Data for the task START
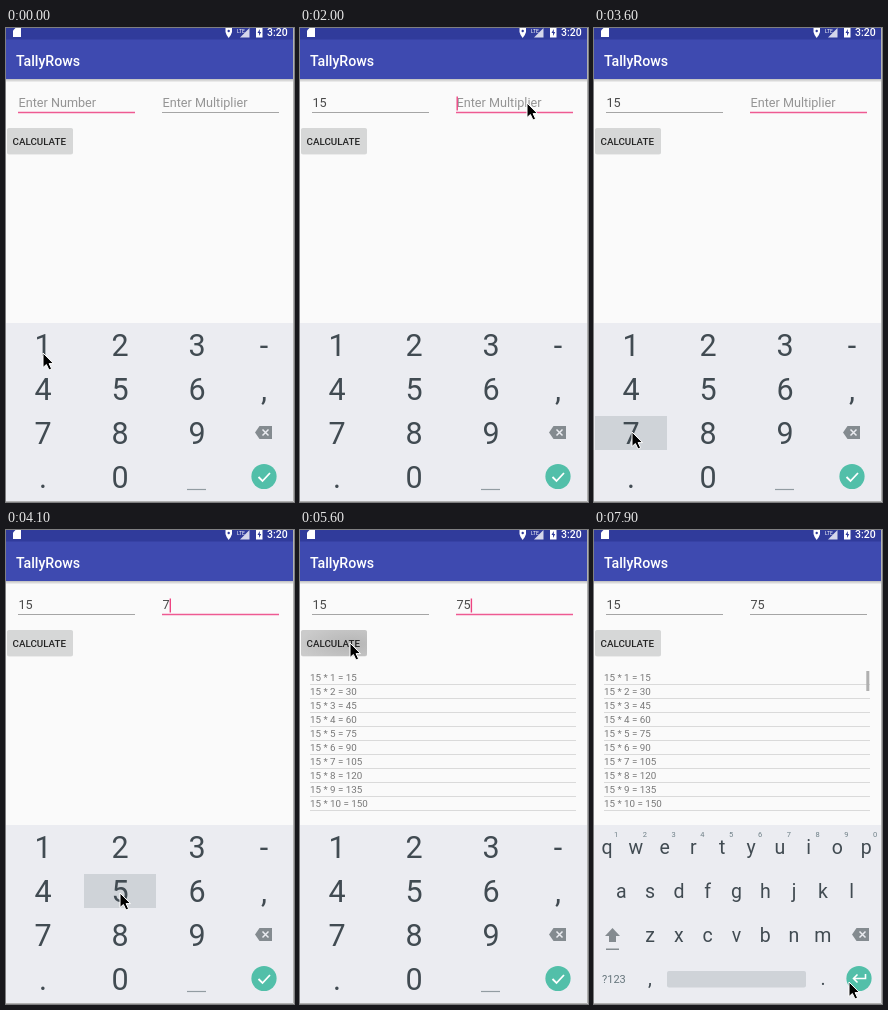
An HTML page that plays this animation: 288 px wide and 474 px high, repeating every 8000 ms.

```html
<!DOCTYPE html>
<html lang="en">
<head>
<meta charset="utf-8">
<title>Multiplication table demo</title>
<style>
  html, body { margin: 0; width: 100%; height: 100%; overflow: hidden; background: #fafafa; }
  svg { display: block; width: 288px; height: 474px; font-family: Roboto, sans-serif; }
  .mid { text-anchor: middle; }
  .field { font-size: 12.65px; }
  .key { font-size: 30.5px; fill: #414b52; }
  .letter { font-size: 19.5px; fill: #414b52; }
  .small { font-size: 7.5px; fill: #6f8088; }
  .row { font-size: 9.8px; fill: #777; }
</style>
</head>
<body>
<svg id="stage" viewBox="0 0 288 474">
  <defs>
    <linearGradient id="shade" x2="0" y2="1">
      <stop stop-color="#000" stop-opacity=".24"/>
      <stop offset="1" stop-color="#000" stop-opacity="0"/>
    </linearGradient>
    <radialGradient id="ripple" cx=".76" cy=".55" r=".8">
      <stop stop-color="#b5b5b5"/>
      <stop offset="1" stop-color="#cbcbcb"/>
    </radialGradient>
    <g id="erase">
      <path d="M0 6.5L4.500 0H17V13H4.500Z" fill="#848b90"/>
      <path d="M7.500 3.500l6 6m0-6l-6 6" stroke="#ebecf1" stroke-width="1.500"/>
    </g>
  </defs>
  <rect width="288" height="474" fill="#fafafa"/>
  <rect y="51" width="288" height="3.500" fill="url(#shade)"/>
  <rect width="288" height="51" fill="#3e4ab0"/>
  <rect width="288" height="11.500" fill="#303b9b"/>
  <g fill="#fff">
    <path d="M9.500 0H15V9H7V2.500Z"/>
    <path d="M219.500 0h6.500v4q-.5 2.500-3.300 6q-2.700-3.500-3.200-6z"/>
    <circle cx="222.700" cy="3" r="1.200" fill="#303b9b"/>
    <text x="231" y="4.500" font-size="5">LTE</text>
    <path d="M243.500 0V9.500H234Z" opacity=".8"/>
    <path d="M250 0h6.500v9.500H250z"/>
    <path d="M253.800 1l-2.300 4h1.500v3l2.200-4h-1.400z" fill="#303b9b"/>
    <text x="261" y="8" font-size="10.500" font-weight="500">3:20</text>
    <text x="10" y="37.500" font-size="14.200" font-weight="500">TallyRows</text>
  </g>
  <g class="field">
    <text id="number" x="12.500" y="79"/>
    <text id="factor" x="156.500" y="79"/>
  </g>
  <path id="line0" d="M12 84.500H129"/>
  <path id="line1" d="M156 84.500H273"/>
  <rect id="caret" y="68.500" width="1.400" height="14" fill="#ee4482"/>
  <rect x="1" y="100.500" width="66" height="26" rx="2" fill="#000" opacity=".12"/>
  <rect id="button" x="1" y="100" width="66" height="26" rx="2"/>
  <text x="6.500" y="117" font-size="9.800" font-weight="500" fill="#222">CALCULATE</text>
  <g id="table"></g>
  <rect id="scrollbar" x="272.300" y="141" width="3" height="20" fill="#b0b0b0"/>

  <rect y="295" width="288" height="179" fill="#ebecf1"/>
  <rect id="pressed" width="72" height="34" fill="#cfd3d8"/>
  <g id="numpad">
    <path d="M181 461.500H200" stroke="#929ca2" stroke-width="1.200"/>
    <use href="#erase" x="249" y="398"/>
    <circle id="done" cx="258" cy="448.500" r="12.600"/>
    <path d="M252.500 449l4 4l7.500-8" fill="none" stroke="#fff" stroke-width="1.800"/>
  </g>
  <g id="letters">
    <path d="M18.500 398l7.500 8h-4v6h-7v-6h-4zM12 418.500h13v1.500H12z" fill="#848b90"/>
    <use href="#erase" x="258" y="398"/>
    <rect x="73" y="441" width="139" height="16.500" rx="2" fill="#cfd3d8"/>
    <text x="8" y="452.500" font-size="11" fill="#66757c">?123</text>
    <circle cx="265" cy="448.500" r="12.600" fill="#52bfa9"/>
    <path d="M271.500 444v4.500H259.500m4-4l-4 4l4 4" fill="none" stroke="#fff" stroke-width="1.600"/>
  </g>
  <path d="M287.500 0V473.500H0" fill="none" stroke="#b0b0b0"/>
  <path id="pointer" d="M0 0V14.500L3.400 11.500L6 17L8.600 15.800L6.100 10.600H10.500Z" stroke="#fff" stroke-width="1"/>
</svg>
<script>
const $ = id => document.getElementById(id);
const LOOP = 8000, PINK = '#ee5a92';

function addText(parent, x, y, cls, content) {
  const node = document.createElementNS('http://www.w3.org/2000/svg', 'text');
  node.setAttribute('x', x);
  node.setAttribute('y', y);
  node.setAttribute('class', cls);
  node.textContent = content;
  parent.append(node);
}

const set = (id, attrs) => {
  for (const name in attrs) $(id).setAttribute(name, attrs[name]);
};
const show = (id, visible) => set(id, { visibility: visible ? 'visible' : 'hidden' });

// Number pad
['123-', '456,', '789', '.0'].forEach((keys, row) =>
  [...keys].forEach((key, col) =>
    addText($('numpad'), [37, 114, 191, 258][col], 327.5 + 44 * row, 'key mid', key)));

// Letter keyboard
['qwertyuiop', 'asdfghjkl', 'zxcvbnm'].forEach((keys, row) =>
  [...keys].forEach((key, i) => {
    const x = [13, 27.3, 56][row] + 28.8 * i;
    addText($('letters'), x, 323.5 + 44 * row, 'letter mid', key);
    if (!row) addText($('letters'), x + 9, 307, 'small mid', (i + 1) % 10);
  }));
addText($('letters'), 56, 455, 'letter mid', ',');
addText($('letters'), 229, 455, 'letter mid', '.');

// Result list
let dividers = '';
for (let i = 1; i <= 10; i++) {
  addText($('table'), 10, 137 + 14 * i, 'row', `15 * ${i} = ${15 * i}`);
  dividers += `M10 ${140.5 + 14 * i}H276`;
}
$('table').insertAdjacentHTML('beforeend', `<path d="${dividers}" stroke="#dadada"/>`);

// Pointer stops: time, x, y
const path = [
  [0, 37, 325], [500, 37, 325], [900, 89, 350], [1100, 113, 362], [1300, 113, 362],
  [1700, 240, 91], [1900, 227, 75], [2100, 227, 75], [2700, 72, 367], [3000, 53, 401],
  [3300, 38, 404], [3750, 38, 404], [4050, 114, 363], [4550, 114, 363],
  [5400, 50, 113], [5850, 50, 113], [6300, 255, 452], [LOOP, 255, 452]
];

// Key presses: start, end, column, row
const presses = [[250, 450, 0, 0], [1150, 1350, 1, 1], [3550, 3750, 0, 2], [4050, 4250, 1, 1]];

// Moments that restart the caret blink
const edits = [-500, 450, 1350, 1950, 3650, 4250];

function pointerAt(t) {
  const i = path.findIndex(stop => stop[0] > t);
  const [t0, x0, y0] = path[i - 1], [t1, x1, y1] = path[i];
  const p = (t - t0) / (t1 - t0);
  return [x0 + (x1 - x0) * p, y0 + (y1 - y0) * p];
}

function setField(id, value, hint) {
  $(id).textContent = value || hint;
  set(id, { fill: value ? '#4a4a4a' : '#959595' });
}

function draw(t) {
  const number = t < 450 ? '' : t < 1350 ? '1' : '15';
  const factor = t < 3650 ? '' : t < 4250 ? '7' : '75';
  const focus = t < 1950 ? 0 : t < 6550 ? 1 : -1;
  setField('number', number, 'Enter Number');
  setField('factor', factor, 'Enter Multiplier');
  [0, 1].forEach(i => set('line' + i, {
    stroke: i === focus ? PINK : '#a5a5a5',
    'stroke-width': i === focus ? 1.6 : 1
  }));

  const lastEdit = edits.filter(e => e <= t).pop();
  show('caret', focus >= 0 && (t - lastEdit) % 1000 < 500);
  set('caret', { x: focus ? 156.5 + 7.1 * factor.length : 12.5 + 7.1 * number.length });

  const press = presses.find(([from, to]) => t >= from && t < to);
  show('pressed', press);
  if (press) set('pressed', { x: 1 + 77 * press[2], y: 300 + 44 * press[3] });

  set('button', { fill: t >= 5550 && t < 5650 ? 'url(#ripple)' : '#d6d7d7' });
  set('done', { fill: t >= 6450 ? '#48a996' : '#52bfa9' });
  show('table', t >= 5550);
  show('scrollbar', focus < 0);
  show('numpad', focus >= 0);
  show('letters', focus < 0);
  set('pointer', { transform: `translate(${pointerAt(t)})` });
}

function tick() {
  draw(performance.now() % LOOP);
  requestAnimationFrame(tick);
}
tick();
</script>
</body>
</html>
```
Data for the task END
## About this task
Please show the lines of the material that contain the string "stroke".

## Your solution
      <path d="M7.500 3.500l6 6m0-6l-6 6" stroke="#ebecf1" stroke-width="1.500"/>
    <path d="M181 461.500H200" stroke="#929ca2" stroke-width="1.200"/>
    <path d="M252.500 449l4 4l7.500-8" fill="none" stroke="#fff" stroke-width="1.800"/>
    <path d="M271.500 444v4.500H259.500m4-4l-4 4l4 4" fill="none" stroke="#fff" stroke-width="1.600"/>
  <path d="M287.500 0V473.500H0" fill="none" stroke="#b0b0b0"/>
  <path id="pointer" d="M0 0V14.500L3.400 11.500L6 17L8.600 15.800L6.100 10.600H10.500Z" stroke="#fff" stroke-width="1"/>
$('table').insertAdjacentHTML('beforeend', `<path d="${dividers}" stroke="#dadada"/>`);
    stroke: i === focus ? PINK : '#a5a5a5',
    'stroke-width': i === focus ? 1.6 : 1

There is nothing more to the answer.